▶ [Your assignment]: Count every line in the entries that contains "iResolution". Report that count alone.

▶ [Dataset excerpts]:
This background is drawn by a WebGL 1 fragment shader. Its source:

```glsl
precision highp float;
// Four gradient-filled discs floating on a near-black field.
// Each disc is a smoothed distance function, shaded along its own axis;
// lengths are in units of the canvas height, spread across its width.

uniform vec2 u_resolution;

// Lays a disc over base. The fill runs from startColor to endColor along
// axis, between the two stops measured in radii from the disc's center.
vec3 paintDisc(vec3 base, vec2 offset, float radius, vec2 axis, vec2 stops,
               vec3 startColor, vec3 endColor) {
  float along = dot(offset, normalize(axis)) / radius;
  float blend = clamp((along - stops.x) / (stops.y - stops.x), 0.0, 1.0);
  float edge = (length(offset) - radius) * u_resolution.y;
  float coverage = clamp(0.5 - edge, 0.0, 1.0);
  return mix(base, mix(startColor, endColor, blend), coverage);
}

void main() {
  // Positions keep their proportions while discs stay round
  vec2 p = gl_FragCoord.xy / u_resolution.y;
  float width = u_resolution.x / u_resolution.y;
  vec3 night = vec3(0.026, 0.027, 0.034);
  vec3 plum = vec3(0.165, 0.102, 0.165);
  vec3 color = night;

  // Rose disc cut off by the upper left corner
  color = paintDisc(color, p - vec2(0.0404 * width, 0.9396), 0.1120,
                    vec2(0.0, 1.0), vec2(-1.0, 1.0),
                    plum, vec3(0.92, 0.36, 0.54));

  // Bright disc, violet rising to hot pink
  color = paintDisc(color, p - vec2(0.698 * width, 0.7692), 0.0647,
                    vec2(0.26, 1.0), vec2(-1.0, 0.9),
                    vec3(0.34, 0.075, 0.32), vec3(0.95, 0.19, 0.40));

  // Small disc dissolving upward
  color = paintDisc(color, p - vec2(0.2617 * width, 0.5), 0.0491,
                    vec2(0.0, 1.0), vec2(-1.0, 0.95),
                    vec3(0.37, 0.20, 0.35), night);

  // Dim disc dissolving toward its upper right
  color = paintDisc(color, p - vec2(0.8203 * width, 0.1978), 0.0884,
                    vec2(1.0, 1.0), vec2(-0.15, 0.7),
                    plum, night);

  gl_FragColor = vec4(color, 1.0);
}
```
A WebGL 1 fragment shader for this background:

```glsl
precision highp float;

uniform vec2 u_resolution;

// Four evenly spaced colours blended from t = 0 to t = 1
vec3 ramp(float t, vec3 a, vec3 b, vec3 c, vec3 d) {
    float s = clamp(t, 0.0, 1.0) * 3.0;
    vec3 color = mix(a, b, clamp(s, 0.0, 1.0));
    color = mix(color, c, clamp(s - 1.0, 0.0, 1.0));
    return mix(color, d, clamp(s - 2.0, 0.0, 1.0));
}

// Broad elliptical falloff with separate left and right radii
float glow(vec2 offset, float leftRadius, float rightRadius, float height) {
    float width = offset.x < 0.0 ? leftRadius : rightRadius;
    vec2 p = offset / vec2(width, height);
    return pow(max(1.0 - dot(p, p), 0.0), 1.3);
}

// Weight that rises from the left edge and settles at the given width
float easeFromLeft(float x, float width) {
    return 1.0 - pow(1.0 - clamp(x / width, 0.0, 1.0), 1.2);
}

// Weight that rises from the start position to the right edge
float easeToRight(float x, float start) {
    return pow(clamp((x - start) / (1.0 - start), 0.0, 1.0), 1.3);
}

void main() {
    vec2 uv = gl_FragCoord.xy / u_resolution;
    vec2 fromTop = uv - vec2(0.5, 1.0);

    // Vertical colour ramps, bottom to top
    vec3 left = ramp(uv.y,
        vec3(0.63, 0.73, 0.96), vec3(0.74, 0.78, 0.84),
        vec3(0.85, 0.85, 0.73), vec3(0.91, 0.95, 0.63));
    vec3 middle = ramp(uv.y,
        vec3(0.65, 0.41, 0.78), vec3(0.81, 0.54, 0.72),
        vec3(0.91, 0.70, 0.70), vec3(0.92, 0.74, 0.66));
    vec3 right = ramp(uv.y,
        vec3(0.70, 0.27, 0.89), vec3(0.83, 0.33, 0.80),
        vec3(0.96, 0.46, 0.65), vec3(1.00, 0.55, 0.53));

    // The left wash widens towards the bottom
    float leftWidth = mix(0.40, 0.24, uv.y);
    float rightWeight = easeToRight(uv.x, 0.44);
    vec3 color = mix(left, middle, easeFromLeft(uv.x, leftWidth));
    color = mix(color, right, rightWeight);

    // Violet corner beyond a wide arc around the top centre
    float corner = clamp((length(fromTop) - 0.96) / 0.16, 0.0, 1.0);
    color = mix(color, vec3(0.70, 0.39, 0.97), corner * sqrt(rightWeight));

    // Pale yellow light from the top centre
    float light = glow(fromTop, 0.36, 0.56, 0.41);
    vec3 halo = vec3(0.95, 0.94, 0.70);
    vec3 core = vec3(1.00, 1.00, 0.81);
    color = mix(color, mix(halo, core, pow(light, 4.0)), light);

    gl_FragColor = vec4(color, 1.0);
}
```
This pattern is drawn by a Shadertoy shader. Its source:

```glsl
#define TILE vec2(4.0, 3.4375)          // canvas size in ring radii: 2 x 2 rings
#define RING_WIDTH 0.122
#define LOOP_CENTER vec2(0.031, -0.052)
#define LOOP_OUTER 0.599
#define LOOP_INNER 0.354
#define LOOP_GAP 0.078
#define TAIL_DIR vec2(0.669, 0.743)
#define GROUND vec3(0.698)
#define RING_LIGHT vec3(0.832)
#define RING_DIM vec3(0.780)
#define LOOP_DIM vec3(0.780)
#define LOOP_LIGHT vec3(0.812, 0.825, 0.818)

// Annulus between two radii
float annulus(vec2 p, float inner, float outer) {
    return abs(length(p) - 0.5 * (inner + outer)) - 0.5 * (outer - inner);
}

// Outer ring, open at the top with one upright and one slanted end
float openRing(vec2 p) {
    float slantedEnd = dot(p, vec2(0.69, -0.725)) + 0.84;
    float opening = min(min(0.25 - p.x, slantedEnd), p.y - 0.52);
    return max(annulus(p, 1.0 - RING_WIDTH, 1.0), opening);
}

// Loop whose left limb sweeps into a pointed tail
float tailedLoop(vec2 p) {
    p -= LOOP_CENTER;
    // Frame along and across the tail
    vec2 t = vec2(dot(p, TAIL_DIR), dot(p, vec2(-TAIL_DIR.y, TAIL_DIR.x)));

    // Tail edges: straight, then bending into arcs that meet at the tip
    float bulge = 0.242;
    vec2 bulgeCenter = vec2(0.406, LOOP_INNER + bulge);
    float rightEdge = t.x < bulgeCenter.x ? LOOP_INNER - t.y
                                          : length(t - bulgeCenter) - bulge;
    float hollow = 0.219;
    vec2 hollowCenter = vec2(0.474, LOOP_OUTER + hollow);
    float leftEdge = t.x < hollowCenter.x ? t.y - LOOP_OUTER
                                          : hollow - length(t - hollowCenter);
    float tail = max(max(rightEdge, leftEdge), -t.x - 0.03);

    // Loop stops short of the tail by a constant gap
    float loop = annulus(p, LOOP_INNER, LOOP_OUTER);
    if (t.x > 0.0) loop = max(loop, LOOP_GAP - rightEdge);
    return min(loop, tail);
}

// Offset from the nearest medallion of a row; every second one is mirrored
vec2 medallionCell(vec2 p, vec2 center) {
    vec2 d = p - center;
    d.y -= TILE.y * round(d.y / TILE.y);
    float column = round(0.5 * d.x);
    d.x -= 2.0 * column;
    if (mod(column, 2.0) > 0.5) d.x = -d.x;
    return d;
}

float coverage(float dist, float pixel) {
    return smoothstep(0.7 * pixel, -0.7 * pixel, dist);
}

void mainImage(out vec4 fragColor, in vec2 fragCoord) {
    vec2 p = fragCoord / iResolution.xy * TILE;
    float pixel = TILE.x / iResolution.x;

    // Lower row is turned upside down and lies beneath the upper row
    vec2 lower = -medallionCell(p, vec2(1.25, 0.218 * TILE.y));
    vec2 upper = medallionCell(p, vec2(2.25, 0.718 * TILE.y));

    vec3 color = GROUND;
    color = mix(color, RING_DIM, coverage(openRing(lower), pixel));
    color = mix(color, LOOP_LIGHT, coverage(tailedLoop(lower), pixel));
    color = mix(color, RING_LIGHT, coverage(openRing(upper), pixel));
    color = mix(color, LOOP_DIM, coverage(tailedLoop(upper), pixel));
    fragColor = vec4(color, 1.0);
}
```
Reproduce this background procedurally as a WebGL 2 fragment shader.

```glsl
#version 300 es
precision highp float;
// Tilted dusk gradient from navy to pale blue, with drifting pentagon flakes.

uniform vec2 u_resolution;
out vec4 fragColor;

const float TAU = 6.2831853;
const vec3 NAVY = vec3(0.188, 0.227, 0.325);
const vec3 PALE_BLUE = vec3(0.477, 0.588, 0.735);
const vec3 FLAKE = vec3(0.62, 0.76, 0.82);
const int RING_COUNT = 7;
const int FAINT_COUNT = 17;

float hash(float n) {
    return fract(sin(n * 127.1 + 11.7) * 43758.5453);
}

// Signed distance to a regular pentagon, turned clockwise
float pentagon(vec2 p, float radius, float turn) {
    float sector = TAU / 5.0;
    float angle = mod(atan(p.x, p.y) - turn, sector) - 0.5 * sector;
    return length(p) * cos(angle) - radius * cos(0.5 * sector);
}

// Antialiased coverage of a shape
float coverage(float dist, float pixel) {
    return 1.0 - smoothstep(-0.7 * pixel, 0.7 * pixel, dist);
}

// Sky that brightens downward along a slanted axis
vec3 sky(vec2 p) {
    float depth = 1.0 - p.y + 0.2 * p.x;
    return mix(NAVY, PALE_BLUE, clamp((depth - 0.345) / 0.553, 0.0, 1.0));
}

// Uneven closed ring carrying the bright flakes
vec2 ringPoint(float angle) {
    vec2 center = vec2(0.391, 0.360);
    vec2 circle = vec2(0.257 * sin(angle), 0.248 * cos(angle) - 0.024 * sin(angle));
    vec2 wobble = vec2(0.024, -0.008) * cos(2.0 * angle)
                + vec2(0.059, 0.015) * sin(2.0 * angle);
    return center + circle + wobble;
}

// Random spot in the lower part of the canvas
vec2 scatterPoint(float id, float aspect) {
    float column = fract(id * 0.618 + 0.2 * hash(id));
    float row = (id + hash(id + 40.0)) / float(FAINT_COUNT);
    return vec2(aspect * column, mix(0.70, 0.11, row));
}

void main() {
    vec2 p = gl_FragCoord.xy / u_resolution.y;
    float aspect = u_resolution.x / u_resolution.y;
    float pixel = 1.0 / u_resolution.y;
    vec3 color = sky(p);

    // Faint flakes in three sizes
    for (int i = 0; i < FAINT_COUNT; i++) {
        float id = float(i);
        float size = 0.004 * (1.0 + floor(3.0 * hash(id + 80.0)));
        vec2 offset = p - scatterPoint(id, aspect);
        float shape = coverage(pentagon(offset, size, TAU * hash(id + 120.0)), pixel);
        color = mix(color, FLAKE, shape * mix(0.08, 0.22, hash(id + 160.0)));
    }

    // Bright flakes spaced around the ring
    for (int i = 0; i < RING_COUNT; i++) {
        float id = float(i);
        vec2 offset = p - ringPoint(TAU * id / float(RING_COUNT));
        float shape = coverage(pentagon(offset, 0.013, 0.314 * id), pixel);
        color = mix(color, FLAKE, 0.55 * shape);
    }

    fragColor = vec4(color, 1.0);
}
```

▶ [Written answer]: 2